Question: which ratings and reviews are:
- Most frequently viewed?
- Most trusted?
- Free (for the business)?
The answer - we would humbly suggest (please feel free to comment) - is 'Google's'.
Most Frequently viewed
Every time a search is made, of whatever kind of business, Google displays reviews - it's own reviews. They are prominently displayed in every kind of search: specific (on the business's name) and comparative (local or competitive).
Ask any consumer. Reinforcing this trust is the knowledge amongst even the least sophisticated consumer - these days - that they are able to post a Google review whenever they wish. It is conceivable that consumers have heard of Feefo and/or Trustpilot, but Google?
Google doesn't charge.
So why are businesses not referencing their Google reviews (and scores) in their advertising?
Left: the business scoring five stars on its chosen reviews site. Right: the same business on Google
We think the answer is a combination of the following:
- if a business has been 'sold' a reviews solution it is inclined to use that solution in its advertising, simply to justify the spend
- research consistently shows that businesses that employ reviews sites score better on those reviews sites than on Google; this is partly due to a syndrome we call 'deflection' where happy customers are content to respond to the business's invitation to post a review on the site of the business's own choice but less pleased customers are more likely to vent on Google
- the herd instinct: competitors do it, so why shouldn't we?
There is a fourth reason: the reviews sites invariably offer 'advantages' to attract businesses, and these can often result in a higher score; some sites are 'closed' (unlike Google) and only allow customers to post a review by invitation and others have some form of 'quarantine' for reviews that allows the business to challenge reviews it disagrees with. Both of these may seem reasonable on the face of it, but they place control in the hands of the business that tilts the board in the business's favour and, as a direct result, raise compliance issues as far as the CMA regulations are concerned (these categorically state that businesses, if they invite reviews, must allow all customers to write a review at a time of their own choosing - read this article for more on this important issue).
Build your advertising and marketing around this (score and content)!
Focus all your efforts on Google*. This advice is categoric, for the reasons mentioned above. Google is here to stay, and it controls the online gateway to your business. Get Google reviews and then reference these and your score in all your advertising and promotional activity.
*In our experience there is only one thing stopping most businesses going down this route, and that is the fear that their customers may post inaccurate or misleading reviews.

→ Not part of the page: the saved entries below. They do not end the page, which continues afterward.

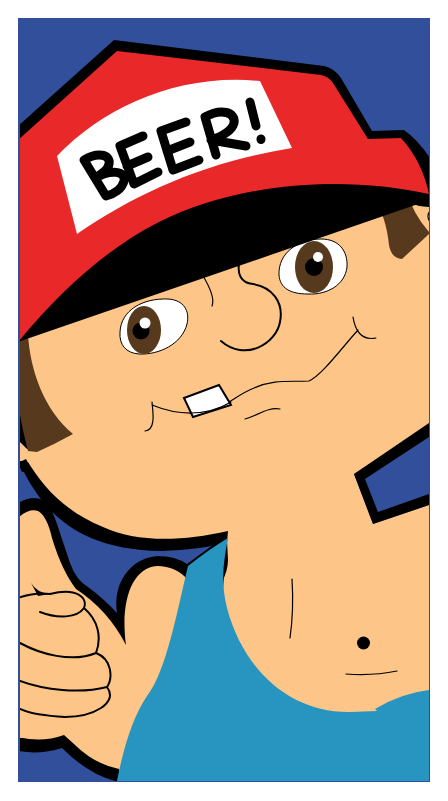
<!DOCTYPE html>
<html lang="en">
<head>
<meta charset="utf-8">
<title>Beer cap guy</title>
<style>
:root {
  --paper: #ffffff;
  --sky: #324f9c;
  --ink: #000000;
  --skin: #fdc688;
  --cap: #e82829;
  --hair: #57391d;
  --shirt: #2895c1;
}
html, body { margin: 0; background: var(--paper); overflow: hidden; }
svg { display: block; width: 448px; height: 801px; }
.sky { fill: var(--sky); }
.ink { fill: var(--ink); }
.skin { fill: var(--skin); }
.cap { fill: var(--cap); }
.hair { fill: var(--hair); }
.shirt { fill: var(--shirt); }
.white { fill: var(--paper); }
.thin, .medium, .lettering { fill: none; stroke: var(--ink); stroke-linecap: round; stroke-linejoin: round; }
.thin { stroke-width: 1.2; }
.medium { stroke-width: 2; }
.lettering { stroke-width: 9; }
.frame { fill: none; stroke: var(--sky); stroke-width: 1; }
</style>
</head>
<body>
<svg viewBox="0 0 448 801" role="img" aria-label="Cartoon man in a red cap reading BEER! giving a thumbs up">
  <defs>
    <clipPath id="panel"><rect x="18" y="18" width="412" height="764"/></clipPath>
    <clipPath id="figure-area"><rect x="20" y="18" width="409" height="763"/></clipPath>
  </defs>

  <rect class="sky" x="18" y="18" width="412" height="764"/>

  <g clip-path="url(#figure-area)">
    <g id="arm">
      <path class="ink" d="M18 503Q32 495 43 500Q51 505 58 527L70 563Q76 580 88 587Q103 598 117 613C112 580 134 557 158 556Q175 556 187 564L228 534V781H115Q88 774 62 748Q40 755 18 751Z"/>
      <path class="skin" d="M18 518Q29 508 38 511Q47 516 52 538Q62 571 76 589Q108 610 126 645C120 601 132 568 157 566Q176 566 188 580L230 600L200 781H119V769Q94 764 74 744L64 735Q42 743 18 737Z"/>
    </g>

    <g id="head-and-chest">
      <path class="ink" d="M18 460C38 502 68 550 162 551Q200 550 229 542L240 500L18 430Z"/>
      <path class="skin" d="M18 330L120 220L300 160L429 180V425L354 474L373 524L429 505V781H200L222 600L228 531C180 542 135 542 103 527C62 510 42 485 26 459L18 462Z"/>
      <path class="ink" d="M429 423L354 474L373 524L429 505Z"/>
      <path class="sky" d="M429 437L365 479L378 512L429 494Z"/>
      <path class="ink" d="M227 540L222 582Q228 570 228 560Z"/>
    </g>

    <g id="tank-top">
      <path class="shirt" d="M188 566Q208 550 228 538C224 560 220 580 227 608C244 672 292 713 350 712L377 711L375 709Q402 693 430 690V781H117Q128 724 147 696C166 672 177 612 188 566Z"/>
    </g>

    <g id="chest-details">
      <path class="thin" d="M292 579Q294 610 290 638M346 674Q373 676 397 671"/>
      <circle class="ink" cx="363.500" cy="643" r="6.500"/>
    </g>

    <g id="fist">
      <path class="skin" d="M18 597Q40 592 50 593C70 588 90 597 84 609C96 619 103 635 97 653C111 660 113 678 107 687C116 703 98 714 70 724Q40 737 18 738Z"/>
      <path class="medium" d="M18 598Q35 592 50 594C77 587 88 598 84 608C77 618 58 619 40 612M84 608C98 620 102 637 96 653C72 663 40 654 20 643M96 653C112 659 113 678 107 687C80 694 44 690 20 681M107 687C119 703 93 717 65 717C44 716 31 714 20 709"/>
      <path class="ink" d="M31 583Q37 593 50 594L38 596Z"/>
    </g>

    <g id="hair">
      <path class="ink" d="M18 330L27 340L30 452L18 440Z"/>
      <path class="skin" d="M18 446L30 450L28 463L18 460Z"/>
      <path class="ink" d="M18 463L26 459L32 470L22 472Z"/>
      <path class="hair" d="M18 342L28 334C30 370 44 410 73 434Q55 444 37 452L28 451Q20 420 18 400Z"/>
      <path class="ink" d="M400 184H430V207Q417 207 410 202Z"/>
      <path class="hair" d="M379 183L405 187Q413 215 430 233L402 259Q391 258 389 245Q386 216 374 199Z"/>
      <path class="thin" d="M430 211Q426 216 430 222"/>
    </g>

    <g id="eyebrows">
      <path class="hair" d="M49 326C75 291 112 259 171 262L182 284C125 281 85 307 52 329Z"/>
      <path class="hair" d="M242 234Q292 196 340 183L379 184Q318 214 254 259Z"/>
    </g>

    <g id="eyes">
      <g id="left-eye">
        <path class="white" stroke="#000" d="M120 332C121 310 143 298 168 299C184 300 190 311 187 324C182 344 159 355 139 354C126 353 119 345 120 332Z"/>
        <ellipse class="hair" cx="144" cy="330" rx="17" ry="24"/>
        <circle class="ink" cx="141" cy="331" r="8.500"/>
        <circle class="white" cx="145" cy="323" r="5.500"/>
      </g>
      <g id="right-eye">
        <path class="white" stroke="#000" d="M279 275C278 253 298 239 321 239C339 239 348 251 347 267C345 285 327 295 308 294C290 294 280 288 279 275Z"/>
        <ellipse class="hair" cx="314" cy="267" rx="19" ry="26"/>
        <circle class="ink" cx="314" cy="267" r="9"/>
        <circle class="white" cx="318" cy="257" r="5"/>
      </g>
    </g>

    <g id="nose-and-mouth">
      <path class="medium" d="M240 259C236 274 241 283 253 284C272 287 284 302 280 322C276 344 245 362 221 341"/>
      <path class="thin" d="M200 271Q216 296 212 306M152 402C153 412 156 430 145 431M152 405Q179 416 204 412C224 409 236 395 254 388C274 379 289 382 309 381C322 375 340 350 358 330M353 317C355 330 361 341 376 338M245 419C259 415 267 407 280 409"/>
      <path class="white" stroke="#000" stroke-width="2" d="M184 398L219 385L231 405L193 417Z"/>
      <path class="thin" d="M190 413Q213 413 231 402"/>
    </g>

    <g id="cap">
      <path class="ink" d="M18 126L114 40L324 66Q334 68 341 78L372 131L404 130Q418 140 430 158V200L18 342Z"/>
      <path class="cap" d="M18 140L117 51L321 75Q328 76 333 83L368 139L401 138Q422 161 429 194C340 174 235 184 159 222C104 250 60 292 18 342Z"/>
      <path class="white" d="M57 156C105 106 180 73 260 81L292 148C210 161 139 191 77 234Z"/>
      <g id="cap-lettering" class="lettering" role="img" aria-label="BEER!">
        <path d="M84 160L106 196M84 160C97 152 111 154 109 164C108 170 102 174 95 178C111 169 126 171 124 181C122 189 114 194 106 196"/>
        <path d="M143 136L120 146L134 184L158 172M127 166L148 157"/>
        <path d="M186 122L161 131L173 170L199 160M167 151L190 142"/>
        <path d="M216 155L205 117C221 108 236 112 234 123C232 131 223 136 211 140L246 146"/>
        <path d="M250 102L256 126M261 139V139.500"/>
      </g>
    </g>
  </g>

  <rect class="frame" x="18.500" y="18.500" width="411" height="763"/>
</svg>
</body>
</html>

That is why HelpHound exists, to advise clients on how to go about protecting their reputations at the same time as shining in all forms of Google search. We say we 'manage out the fear' - to understand more about this read on.